It has been a rollercoaster ride for the China-EU rail freight market over the past three years. Following the exponential growth in 2020 and 2021 came the Russia-Ukraine escalation. Under the triple shocks of weak demand, the duration of the war, and the collapse of ocean freight rates, China-EU rail freight volumes in the main Eurasian corridor declined by 48% in the first semester of 2023, back to the pre-pandemic level of 2019.
The geopolitical uncertainty curbed the China-EU rail freight market but drove up the China-Russian rail freight demand. According to the UTCL — the primary operator of the Eurasian corridor — the volume between China and Russia/Belarus surged by 180% in the first half of 2023. As a result, despite the plummeting China-EU rail freight activity, the China Railway Express (CRE) — the official name of the Chinese railway service between China and Europe — recorded 30% growth, reaching 936 thousand TEUs. China-Russia rail volume has now taken the lion’s share of the CRE.
As for the China-EU rail freight market, there were both continuity and changes. On one hand, along with the continued erosion of demand, the volume has been further concentrated in one or two routes, Poland westbound and Germany eastbound. On the other hand, there have been changes in the nature of the products transported. Certain types of traffic whose shipments had surged in 2022 did not fare so well this year, such as chemical products (carbon blacks and test kits) westbound and milk powder eastbound. However, once again this year, some products deviated from this downward trend.

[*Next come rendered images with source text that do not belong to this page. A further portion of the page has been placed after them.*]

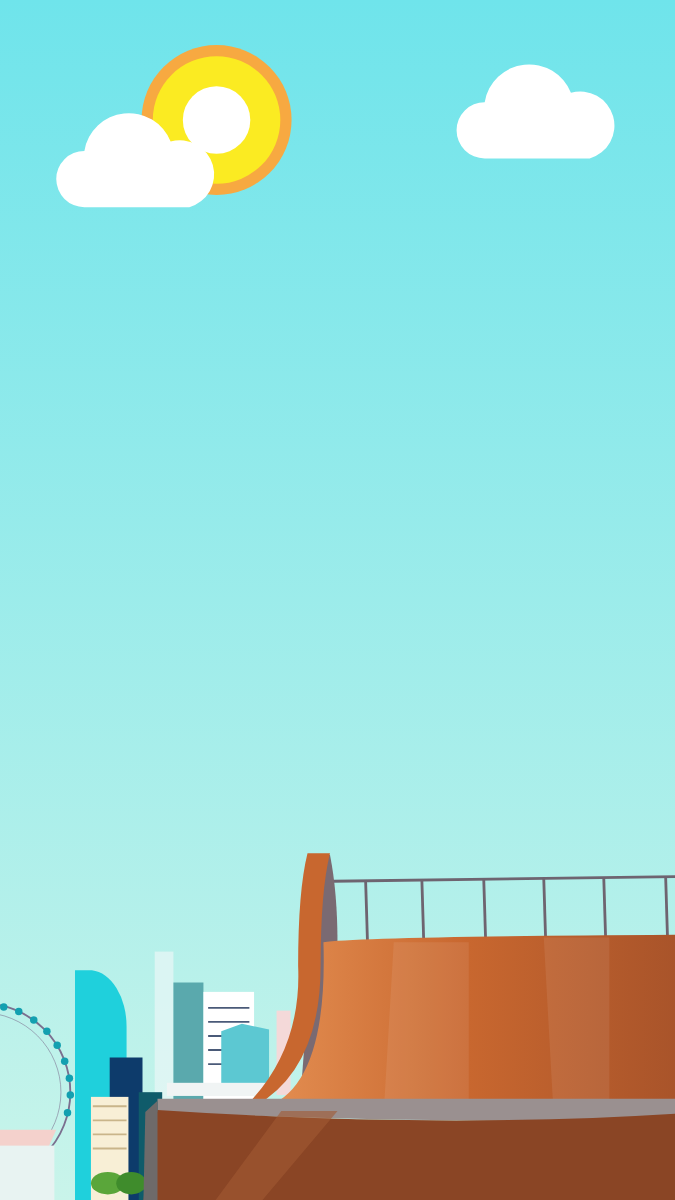
<!DOCTYPE html>
<html lang="en">
<head>
<meta charset="utf-8">
<title>Skate Park Skyline</title>
<link rel="stylesheet" href="https://fonts.googleapis.com/css2?family=Nunito:wght@400;700&display=swap">
<style>
  :root {
    --sky-top: #6fe4eb;
    --sky-bottom: #c9f4ea;
    --sun-ring: #f7a941;
    --sun-core: #fbeb22;
    --cloud: #ffffff;
    --ramp-face: #c8672f;
    --ramp-light: #e48f52;
    --ramp-dark: #a9542a;
    --ramp-side: #7a6a72;
    --rail: #6e6470;
    --deck-edge: #9a9090;
    --ground: #8a4525;
    --ground-light: #a25a34;
    --tower-teal: #1fd0dc;
    --tower-navy: #0d3b6b;
    --tower-slate: #5aa9ad;
    --tower-cream: #f8efd6;
    --tree: #5aa63a;
    --wheel: #7b6f8f;
    --wheel-cabin: #13a0b0;
  }
  html, body {
    margin: 0;
    padding: 0;
    width: 675px;
    height: 1200px;
    overflow: hidden;
    font-family: "Nunito", sans-serif;
  }
  .scene {
    display: block;
    width: 675px;
    height: 1200px;
  }
</style>
</head>
<body>
<svg class="scene" viewBox="0 0 720 1280" xmlns="http://www.w3.org/2000/svg" role="img" aria-label="Skate ramp under a sunny sky beside a city skyline">
  <defs>
    <linearGradient id="skyGradient" x1="0" y1="0" x2="0" y2="1">
      <stop offset="0" stop-color="var(--sky-top)"/>
      <stop offset="1" stop-color="var(--sky-bottom)"/>
    </linearGradient>
    <linearGradient id="rampGradient" x1="0" y1="0" x2="1" y2="0">
      <stop offset="0" stop-color="var(--ramp-light)"/>
      <stop offset="0.5" stop-color="var(--ramp-face)"/>
      <stop offset="1" stop-color="var(--ramp-dark)"/>
    </linearGradient>
    <path id="cloudShape" d="M30 103 a30 30 0 0 1 0-60 a48 48 0 0 1 92-10 a34 34 0 0 1 20 70 z" fill="var(--cloud)"/>
    <circle id="wheelCabin" r="4" fill="var(--wheel-cabin)"/>
  </defs>

  <rect class="sky" width="720" height="1280" fill="url(#skyGradient)"/>

  <g class="sun">
    <circle cx="231" cy="128" r="80" fill="var(--sun-ring)"/>
    <circle cx="231" cy="128" r="68" fill="var(--sun-core)"/>
    <circle cx="231" cy="128" r="36" fill="var(--cloud)"/>
  </g>

  <use href="#cloudShape" x="60" y="118"/>
  <use href="#cloudShape" x="487" y="66"/>

  <g class="skyline">
    <g class="ferris-wheel" fill="none" stroke="var(--wheel)" stroke-width="2">
      <circle cx="-20" cy="1165" r="95"/>
      <circle cx="-20" cy="1165" r="85" stroke-width="0.6"/>
      <use href="#wheelCabin" x="20" y="1079" stroke="none"/>
      <use href="#wheelCabin" x="36" y="1088" stroke="none"/>
      <use href="#wheelCabin" x="50" y="1100" stroke="none"/>
      <use href="#wheelCabin" x="61" y="1115" stroke="none"/>
      <use href="#wheelCabin" x="69" y="1132" stroke="none"/>
      <use href="#wheelCabin" x="74" y="1150" stroke="none"/>
      <use href="#wheelCabin" x="75" y="1168" stroke="none"/>
      <use href="#wheelCabin" x="72" y="1187" stroke="none"/>
      <use href="#wheelCabin" x="4" y="1074" stroke="none"/>
    </g>
    <path class="museum" d="M0 1205 h60 l-8 18 h-52 z" fill="#f4d1cc"/>
    <rect x="0" y="1222" width="58" height="58" fill="#e8f3f2"/>
    <path class="curved-tower" d="M80 1035 h18 a40 60 0 0 1 37 60 v185 h-55 z" fill="var(--tower-teal)"/>
    <rect x="165" y="1015" width="20" height="265" fill="#e9f7f7" opacity="0.7"/>
    <rect x="185" y="1048" width="32" height="232" fill="var(--tower-slate)"/>
    <rect x="217" y="1058" width="54" height="222" fill="#ffffff"/>
    <g stroke="#4a5a78" stroke-width="2">
      <line x1="222" y1="1075" x2="266" y2="1075"/>
      <line x1="222" y1="1090" x2="266" y2="1090"/>
      <line x1="222" y1="1105" x2="266" y2="1105"/>
      <line x1="222" y1="1120" x2="266" y2="1120"/>
      <line x1="222" y1="1135" x2="266" y2="1135"/>
    </g>
    <path d="M236 1100 l22-8 l29 6 v60 h-51 z" fill="#5cc8d2"/>
    <rect x="295" y="1078" width="15" height="90" fill="#f4d9d9"/>
    <rect x="117" y="1128" width="35" height="152" fill="var(--tower-navy)"/>
    <rect x="97" y="1170" width="40" height="110" fill="var(--tower-cream)"/>
    <g stroke="#c9b58a" stroke-width="2">
      <line x1="99" y1="1180" x2="135" y2="1180"/>
      <line x1="99" y1="1195" x2="135" y2="1195"/>
      <line x1="99" y1="1210" x2="135" y2="1210"/>
      <line x1="99" y1="1225" x2="135" y2="1225"/>
    </g>
    <rect x="148" y="1165" width="25" height="115" fill="#0f5b6a"/>
    <rect x="178" y="1155" width="110" height="14" fill="#f0f4f4"/>
    <ellipse cx="115" cy="1262" rx="18" ry="12" fill="var(--tree)"/>
    <ellipse cx="140" cy="1262" rx="16" ry="12" fill="#3f8c2c"/>
  </g>

  <g class="half-pipe">
    <g class="rail" stroke="var(--rail)" stroke-width="3">
      <line x1="355" y1="940" x2="720" y2="935"/>
      <line x1="390" y1="940" x2="392" y2="1005"/>
      <line x1="450" y1="939" x2="452" y2="1005"/>
      <line x1="516" y1="938" x2="518" y2="1003"/>
      <line x1="580" y1="937" x2="582" y2="1002"/>
      <line x1="644" y1="936" x2="646" y2="1001"/>
      <line x1="710" y1="935" x2="712" y2="1000"/>
    </g>
    <path class="ramp-side" d="M340 912 h12 q8 40 8 95 v170 h-40 z" fill="var(--ramp-side)"/>
    <path class="ramp-face" d="M345 1005 q40 -6 375 -8 v185 h-440 q70 -20 65 -177 z" fill="url(#rampGradient)"/>
    <g fill="#ffffff" opacity="0.08">
      <path d="M420 1005 h80 v170 h-90 z"/>
      <path d="M580 1000 h70 v180 h-60 z"/>
    </g>
    <path class="ramp-lip" d="M328 910 h24 q-10 40 -10 120 q0 110 -70 150 h-10 q60 -60 56 -150 q0 -80 10 -120 z" fill="var(--ramp-face)"/>
    <path class="deck-edge" d="M168 1172 h552 v18 q-200 12 -552 -4 z" fill="var(--deck-edge)"/>
    <path class="ground" d="M168 1184 q300 20 552 4 v92 h-567 z" fill="var(--ground)"/>
    <path d="M230 1280 l70 -95 h60 l-80 95 z" fill="var(--ground-light)" opacity="0.6"/>
    <path d="M155 1186 l13 -12 v106 h-15 z" fill="#6e6a6a"/>
  </g>
</svg>
</body>
</html>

This is particularly true of the automotive sector eastbound, which contributed more than one-fifth of the total volume in the first half of 2023 in this direction. This can be attributed to the partial resumption of the shipment of vehicles by rail from Germany to China, which was halted entirely following the escalation situation in Ukraine. However, this resumption has only enabled volumes to reach a third of their 2021 levels, against a backdrop of continuing geopolitical uncertainty and a contraction in the market for imported vehicles in China.
China’s current consumption-driven economic recovery also created some new demand, albeit modestly, for shipping consumer products via rail to China. This aligns with the overall China-EU trade pattern following China’s reopening. Among the consumer goods transported by rail, the shipping of cosmetics products recovered and took the lion’s share and saw a tripled growth in the first six months.

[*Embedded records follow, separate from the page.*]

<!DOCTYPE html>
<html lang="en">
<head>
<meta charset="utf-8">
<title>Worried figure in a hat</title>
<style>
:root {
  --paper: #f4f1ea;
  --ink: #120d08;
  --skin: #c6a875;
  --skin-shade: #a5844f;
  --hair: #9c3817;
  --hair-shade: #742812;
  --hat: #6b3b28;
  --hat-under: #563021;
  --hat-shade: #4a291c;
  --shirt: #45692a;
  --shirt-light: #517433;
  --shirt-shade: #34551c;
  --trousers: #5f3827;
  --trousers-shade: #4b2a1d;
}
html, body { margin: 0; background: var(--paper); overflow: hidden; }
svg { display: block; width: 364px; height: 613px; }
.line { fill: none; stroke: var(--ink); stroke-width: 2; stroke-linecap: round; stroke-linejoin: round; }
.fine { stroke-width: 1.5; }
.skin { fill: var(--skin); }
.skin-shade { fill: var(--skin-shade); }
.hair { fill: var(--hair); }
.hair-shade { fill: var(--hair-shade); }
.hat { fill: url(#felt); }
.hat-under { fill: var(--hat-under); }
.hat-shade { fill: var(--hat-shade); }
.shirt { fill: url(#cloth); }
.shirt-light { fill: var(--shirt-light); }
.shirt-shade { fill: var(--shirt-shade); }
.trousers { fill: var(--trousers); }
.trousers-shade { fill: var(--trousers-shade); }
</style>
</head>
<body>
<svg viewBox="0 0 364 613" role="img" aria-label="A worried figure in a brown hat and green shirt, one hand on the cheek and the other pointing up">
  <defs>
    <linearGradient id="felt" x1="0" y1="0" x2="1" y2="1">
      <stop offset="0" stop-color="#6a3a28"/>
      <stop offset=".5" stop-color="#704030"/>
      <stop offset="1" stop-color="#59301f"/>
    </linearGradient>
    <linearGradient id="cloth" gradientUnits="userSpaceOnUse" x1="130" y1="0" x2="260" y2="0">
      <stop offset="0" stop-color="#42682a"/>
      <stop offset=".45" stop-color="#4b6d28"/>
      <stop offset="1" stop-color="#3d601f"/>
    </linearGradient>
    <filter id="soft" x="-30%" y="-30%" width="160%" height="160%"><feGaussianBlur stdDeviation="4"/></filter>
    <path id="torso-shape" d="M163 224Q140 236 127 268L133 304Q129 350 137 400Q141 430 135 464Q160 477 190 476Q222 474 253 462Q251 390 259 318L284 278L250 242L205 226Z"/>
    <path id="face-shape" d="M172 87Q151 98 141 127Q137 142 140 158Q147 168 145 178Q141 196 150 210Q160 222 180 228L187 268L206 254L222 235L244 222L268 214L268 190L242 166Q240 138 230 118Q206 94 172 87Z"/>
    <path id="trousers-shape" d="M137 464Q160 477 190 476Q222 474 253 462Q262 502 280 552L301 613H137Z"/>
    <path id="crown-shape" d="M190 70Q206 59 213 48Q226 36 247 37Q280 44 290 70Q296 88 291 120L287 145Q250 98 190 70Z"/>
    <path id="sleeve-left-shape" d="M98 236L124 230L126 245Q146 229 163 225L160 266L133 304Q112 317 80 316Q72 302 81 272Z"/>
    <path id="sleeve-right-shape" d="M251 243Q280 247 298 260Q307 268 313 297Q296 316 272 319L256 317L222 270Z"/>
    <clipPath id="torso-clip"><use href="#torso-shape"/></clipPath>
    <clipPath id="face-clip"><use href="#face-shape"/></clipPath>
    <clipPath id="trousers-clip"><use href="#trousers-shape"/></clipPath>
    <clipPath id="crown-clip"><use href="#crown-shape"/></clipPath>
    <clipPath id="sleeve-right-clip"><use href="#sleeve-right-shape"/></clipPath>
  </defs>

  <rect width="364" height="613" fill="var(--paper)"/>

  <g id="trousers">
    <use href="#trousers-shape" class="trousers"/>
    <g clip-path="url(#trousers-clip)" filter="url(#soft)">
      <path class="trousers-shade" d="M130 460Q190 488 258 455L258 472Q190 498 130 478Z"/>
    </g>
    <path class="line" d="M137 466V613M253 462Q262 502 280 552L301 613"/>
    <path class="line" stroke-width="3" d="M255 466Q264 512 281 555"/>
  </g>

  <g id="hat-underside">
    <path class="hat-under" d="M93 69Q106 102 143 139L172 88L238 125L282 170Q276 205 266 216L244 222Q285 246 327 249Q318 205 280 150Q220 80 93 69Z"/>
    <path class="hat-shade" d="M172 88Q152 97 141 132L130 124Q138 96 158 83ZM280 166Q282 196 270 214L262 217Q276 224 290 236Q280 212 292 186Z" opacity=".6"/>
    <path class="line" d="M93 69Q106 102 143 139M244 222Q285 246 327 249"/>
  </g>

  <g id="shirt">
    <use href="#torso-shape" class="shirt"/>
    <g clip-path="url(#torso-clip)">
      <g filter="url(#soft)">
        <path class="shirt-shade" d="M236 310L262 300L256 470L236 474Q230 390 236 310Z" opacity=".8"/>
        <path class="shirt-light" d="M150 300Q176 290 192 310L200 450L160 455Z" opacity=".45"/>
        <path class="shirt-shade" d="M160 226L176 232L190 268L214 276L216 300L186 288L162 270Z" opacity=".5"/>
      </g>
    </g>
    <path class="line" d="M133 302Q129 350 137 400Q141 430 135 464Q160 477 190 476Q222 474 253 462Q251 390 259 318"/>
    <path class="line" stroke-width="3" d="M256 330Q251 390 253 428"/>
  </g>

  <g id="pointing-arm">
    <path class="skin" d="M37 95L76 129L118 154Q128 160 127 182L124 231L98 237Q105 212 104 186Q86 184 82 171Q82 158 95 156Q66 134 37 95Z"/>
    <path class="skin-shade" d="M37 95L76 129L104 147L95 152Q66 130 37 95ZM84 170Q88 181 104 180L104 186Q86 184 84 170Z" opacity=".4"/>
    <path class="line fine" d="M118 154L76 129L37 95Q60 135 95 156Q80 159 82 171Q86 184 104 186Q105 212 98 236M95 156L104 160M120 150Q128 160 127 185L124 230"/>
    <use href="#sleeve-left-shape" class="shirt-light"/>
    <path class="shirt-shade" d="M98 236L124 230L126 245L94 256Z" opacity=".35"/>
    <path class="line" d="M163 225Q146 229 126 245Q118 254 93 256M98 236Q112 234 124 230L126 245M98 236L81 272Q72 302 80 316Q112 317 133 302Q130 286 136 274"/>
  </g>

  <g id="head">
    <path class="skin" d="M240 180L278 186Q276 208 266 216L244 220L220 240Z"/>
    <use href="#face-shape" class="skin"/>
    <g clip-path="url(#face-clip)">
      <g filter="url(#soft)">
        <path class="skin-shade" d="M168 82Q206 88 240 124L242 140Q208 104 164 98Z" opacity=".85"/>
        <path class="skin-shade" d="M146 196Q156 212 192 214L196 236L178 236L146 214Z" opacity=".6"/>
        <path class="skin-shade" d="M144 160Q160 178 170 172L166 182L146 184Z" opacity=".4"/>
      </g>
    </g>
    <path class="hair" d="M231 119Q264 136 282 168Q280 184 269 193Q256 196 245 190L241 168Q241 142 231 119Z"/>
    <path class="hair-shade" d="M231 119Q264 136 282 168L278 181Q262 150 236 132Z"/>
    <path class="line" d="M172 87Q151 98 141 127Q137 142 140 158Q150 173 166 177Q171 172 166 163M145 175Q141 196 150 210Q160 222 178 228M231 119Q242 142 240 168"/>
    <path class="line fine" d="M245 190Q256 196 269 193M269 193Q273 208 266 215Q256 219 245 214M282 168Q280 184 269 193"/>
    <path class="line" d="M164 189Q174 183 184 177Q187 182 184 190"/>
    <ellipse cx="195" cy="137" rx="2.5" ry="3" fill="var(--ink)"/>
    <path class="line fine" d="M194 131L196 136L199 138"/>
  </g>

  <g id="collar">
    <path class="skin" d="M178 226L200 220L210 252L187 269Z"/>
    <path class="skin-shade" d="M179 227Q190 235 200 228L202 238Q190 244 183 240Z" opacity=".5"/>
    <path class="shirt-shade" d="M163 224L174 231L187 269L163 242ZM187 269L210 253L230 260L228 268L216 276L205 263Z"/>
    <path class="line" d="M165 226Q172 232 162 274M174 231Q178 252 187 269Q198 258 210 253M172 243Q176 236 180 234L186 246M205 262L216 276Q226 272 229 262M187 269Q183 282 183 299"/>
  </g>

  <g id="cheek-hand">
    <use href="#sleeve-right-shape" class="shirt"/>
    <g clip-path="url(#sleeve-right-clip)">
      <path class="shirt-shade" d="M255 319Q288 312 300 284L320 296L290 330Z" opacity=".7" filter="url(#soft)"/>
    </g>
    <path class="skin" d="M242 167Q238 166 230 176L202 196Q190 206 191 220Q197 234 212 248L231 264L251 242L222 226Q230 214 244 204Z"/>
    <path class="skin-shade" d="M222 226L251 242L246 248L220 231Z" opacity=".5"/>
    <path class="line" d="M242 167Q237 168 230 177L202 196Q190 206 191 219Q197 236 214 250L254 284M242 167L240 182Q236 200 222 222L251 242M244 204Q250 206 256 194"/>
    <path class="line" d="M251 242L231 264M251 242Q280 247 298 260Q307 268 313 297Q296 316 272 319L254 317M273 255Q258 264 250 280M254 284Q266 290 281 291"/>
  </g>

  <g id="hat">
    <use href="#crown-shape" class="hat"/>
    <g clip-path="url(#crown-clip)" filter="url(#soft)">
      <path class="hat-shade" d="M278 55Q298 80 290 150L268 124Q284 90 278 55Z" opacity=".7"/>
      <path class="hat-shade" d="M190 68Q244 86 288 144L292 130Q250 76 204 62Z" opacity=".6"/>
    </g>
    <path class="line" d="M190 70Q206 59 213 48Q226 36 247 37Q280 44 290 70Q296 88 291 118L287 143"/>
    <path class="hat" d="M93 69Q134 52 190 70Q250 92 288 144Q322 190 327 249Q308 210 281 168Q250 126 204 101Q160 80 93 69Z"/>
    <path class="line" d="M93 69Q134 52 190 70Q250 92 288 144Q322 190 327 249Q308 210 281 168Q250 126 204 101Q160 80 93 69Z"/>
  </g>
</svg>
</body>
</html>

The shift from airfreight to rail freight has contributed to the increase. Indeed, airfreight rates from Europe to Asia have been falling in the past few months and are well below the 2022 level. However, they are still higher than before the pandemic, which makes rail freight more attractive.
In the westbound direction, China’s policy of relaxing regulations to facilitate the shipment of new energy vehicles by rail since September 2022 has not yet translated into more dynamic growth in volumes, although China overtook Japan to become the world’s largest exporter of cars in the second quarter of 2023. Nevertheless, the expansion of Chinese vehicle exports and the tight capacity of Ro/Ro vessels could create more demand for shipping electric vehicles via rail in the future. In the meantime, while vehicle shipping to the EU remains marginal, Chinese exports of diesel-powered vehicles via rail to Russia have boomed in the past few months.
Among the aforementioned triple shocks, it is likely that geopolitical conditions and the sea freight market will not see any major developments from the current situation in the upcoming months. It is therefore the state of the world economy that should play the most important role among the three in the development of the rail freight market between China and the EU.
The European Central Bank projects a 1.4% annual growth in imports for the Eurozone in 2023. The westbound shipping activities will therefore remain modest. Particularly as the plunging market for consumer electronic goods, which have long been the top products shipped via the China-EU rail freight connection, will most likely continue to affect the flow.
Whether there is a more sustainable flow of consumer products in the eastbound direction depends on the extent of Chinese consumption recovery. However, the gloomy Chinese domestic market since the second quarter of 2023, together with a more conservative inventory strategy in the Chinese retail sector, overshadows this prospect.